TASK REQUIREMENTS
Report back every line below that carries the word "phase".

[SOURCE MATERIAL Boundary: Start]

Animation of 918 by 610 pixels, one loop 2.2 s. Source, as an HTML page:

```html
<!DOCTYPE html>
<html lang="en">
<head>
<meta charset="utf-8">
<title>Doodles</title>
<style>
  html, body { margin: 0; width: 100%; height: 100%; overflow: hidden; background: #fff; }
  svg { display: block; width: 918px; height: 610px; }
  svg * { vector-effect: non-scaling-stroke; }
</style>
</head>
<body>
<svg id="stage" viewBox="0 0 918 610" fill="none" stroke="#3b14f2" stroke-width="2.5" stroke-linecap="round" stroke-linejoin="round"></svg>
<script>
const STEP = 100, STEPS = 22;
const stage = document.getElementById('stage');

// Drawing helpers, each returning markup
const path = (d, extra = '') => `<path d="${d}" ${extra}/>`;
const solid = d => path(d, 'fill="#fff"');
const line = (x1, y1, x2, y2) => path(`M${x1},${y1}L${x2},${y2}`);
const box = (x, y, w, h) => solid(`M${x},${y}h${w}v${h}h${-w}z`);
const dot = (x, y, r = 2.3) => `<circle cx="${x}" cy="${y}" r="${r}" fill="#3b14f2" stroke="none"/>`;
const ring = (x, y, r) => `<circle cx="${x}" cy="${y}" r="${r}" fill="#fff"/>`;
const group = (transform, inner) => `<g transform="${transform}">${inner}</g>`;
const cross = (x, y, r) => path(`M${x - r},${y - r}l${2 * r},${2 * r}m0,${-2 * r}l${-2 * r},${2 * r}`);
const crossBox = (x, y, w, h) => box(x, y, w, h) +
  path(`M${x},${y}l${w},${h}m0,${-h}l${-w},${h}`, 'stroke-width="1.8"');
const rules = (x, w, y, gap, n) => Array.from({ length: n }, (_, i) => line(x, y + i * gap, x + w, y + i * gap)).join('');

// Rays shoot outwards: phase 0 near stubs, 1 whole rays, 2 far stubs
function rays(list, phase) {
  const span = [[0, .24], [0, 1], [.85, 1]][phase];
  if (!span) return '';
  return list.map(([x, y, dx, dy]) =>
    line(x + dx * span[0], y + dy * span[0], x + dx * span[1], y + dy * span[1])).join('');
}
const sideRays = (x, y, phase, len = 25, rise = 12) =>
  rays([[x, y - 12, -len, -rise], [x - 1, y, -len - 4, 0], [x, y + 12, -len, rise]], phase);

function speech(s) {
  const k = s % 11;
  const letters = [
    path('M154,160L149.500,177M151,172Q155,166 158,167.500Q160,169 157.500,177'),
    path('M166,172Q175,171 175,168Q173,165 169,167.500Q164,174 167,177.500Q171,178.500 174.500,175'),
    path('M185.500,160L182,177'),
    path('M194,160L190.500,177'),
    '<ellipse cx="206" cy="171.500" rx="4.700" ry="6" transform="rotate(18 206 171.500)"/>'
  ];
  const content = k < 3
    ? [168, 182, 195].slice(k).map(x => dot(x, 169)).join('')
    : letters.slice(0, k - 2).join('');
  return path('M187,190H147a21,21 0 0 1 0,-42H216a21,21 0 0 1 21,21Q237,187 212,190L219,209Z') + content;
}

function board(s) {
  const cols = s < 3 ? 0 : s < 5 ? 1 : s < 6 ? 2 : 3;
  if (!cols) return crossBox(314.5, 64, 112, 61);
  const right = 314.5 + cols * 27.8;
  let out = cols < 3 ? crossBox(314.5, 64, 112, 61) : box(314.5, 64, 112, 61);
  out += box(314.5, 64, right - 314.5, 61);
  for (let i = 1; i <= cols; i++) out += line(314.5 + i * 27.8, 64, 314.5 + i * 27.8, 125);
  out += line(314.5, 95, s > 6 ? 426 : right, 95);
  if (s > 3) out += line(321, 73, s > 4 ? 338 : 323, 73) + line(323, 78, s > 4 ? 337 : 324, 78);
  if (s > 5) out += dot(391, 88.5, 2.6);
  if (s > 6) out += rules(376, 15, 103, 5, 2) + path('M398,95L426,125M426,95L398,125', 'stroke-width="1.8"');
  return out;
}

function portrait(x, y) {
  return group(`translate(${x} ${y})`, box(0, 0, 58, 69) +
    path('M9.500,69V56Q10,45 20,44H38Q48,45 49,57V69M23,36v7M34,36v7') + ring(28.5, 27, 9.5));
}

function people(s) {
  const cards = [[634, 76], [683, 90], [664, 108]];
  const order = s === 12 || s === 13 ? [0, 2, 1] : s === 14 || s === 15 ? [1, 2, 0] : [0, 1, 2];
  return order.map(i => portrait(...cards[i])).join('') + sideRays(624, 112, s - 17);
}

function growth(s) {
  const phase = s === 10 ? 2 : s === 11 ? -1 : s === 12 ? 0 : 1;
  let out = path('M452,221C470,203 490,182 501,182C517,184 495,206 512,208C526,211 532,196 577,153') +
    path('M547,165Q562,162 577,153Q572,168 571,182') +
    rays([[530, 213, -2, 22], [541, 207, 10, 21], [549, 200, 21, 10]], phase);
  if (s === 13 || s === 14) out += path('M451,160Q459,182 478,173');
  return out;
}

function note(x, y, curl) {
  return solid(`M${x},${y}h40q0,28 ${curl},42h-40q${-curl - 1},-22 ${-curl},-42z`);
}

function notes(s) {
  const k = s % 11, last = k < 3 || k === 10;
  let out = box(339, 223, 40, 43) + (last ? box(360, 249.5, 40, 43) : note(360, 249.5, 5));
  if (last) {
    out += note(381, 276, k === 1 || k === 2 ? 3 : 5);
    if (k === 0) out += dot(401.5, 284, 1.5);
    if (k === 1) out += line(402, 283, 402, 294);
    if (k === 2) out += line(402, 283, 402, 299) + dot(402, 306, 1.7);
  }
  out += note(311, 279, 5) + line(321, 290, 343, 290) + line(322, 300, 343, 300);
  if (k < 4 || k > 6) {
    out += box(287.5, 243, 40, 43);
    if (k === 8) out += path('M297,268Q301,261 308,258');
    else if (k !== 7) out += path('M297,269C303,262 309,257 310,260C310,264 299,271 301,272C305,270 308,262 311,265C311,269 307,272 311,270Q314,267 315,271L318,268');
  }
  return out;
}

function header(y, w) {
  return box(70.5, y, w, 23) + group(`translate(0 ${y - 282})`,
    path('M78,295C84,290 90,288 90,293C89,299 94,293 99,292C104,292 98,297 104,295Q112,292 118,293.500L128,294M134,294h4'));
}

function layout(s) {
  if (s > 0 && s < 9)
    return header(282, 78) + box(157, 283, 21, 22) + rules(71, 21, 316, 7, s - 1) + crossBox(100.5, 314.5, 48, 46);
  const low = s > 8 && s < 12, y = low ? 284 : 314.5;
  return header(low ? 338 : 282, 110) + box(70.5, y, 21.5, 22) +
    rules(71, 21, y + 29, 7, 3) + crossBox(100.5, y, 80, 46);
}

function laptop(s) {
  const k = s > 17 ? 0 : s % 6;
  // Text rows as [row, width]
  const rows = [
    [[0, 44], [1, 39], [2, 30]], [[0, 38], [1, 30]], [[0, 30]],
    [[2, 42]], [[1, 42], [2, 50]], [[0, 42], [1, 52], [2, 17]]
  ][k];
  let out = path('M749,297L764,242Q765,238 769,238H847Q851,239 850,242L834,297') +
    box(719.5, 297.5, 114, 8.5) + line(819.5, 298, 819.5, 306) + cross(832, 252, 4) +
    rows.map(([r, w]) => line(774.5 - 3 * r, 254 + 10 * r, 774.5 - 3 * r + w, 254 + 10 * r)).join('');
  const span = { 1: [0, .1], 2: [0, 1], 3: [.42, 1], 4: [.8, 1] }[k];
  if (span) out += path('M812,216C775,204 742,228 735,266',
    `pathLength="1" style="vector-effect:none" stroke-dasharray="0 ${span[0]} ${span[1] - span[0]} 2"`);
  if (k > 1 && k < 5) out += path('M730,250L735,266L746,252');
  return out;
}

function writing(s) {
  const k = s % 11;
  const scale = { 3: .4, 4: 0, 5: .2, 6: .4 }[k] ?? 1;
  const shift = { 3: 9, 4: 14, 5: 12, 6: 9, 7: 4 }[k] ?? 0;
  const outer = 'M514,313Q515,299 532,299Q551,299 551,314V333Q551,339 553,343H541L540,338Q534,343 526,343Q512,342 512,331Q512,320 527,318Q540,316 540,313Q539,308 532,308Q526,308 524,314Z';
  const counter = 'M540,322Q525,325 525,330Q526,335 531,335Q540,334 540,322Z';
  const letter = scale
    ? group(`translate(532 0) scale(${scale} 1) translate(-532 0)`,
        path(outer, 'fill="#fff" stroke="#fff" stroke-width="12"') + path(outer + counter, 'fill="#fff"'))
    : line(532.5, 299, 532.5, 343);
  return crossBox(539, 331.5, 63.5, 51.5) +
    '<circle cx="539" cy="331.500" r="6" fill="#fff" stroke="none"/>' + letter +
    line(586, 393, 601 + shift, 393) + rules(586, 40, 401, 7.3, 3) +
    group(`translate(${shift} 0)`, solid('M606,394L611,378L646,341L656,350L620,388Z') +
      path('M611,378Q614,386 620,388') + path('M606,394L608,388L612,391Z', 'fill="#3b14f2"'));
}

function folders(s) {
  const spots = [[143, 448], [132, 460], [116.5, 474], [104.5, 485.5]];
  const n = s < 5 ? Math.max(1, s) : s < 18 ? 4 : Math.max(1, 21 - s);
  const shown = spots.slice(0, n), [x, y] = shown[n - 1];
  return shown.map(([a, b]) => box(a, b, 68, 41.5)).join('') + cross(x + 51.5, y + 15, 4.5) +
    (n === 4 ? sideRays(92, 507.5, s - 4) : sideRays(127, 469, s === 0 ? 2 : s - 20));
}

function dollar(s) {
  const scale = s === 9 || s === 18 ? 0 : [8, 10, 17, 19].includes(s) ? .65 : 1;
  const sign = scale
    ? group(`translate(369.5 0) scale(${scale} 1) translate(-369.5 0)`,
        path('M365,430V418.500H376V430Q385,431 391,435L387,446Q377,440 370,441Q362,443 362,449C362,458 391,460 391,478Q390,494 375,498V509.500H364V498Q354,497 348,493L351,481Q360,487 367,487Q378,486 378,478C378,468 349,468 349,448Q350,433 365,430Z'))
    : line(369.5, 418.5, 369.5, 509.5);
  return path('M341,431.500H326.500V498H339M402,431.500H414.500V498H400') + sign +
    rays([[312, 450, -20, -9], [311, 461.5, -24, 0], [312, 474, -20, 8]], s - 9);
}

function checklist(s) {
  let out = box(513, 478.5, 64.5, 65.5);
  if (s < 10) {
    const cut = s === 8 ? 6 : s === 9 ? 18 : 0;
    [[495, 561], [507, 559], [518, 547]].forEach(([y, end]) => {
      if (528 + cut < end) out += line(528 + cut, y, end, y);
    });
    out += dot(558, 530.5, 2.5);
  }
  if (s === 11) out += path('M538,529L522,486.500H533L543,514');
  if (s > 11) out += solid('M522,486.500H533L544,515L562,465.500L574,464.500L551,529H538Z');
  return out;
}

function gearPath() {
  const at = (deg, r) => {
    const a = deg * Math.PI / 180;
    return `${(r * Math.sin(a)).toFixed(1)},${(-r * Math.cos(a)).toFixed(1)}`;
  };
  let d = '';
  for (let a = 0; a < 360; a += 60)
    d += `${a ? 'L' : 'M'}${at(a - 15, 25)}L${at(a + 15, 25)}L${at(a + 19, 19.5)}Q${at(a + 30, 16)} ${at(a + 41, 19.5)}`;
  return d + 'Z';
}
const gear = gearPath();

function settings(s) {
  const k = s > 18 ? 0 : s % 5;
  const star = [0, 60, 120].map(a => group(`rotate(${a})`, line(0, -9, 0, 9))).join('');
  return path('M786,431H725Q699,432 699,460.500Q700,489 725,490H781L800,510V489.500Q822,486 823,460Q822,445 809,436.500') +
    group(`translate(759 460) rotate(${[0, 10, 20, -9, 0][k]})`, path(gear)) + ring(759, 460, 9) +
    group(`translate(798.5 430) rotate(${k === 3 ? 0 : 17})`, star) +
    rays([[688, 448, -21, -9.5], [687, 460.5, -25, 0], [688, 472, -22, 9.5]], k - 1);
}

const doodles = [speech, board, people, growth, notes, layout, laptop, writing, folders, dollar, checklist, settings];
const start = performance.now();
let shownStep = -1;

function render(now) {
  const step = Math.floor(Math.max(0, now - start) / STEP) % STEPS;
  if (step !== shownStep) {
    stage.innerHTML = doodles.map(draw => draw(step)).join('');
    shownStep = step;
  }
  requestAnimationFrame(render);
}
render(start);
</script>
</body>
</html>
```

[SOURCE MATERIAL Boundary: End]

RESPONSE AREA
// Rays shoot outwards: phase 0 near stubs, 1 whole rays, 2 far stubs
function rays(list, phase) {
  const span = [[0, .24], [0, 1], [.85, 1]][phase];
const sideRays = (x, y, phase, len = 25, rise = 12) =>
  rays([[x, y - 12, -len, -rise], [x - 1, y, -len - 4, 0], [x, y + 12, -len, rise]], phase);
  const phase = s === 10 ? 2 : s === 11 ? -1 : s === 12 ? 0 : 1;
    rays([[530, 213, -2, 22], [541, 207, 10, 21], [549, 200, 21, 10]], phase);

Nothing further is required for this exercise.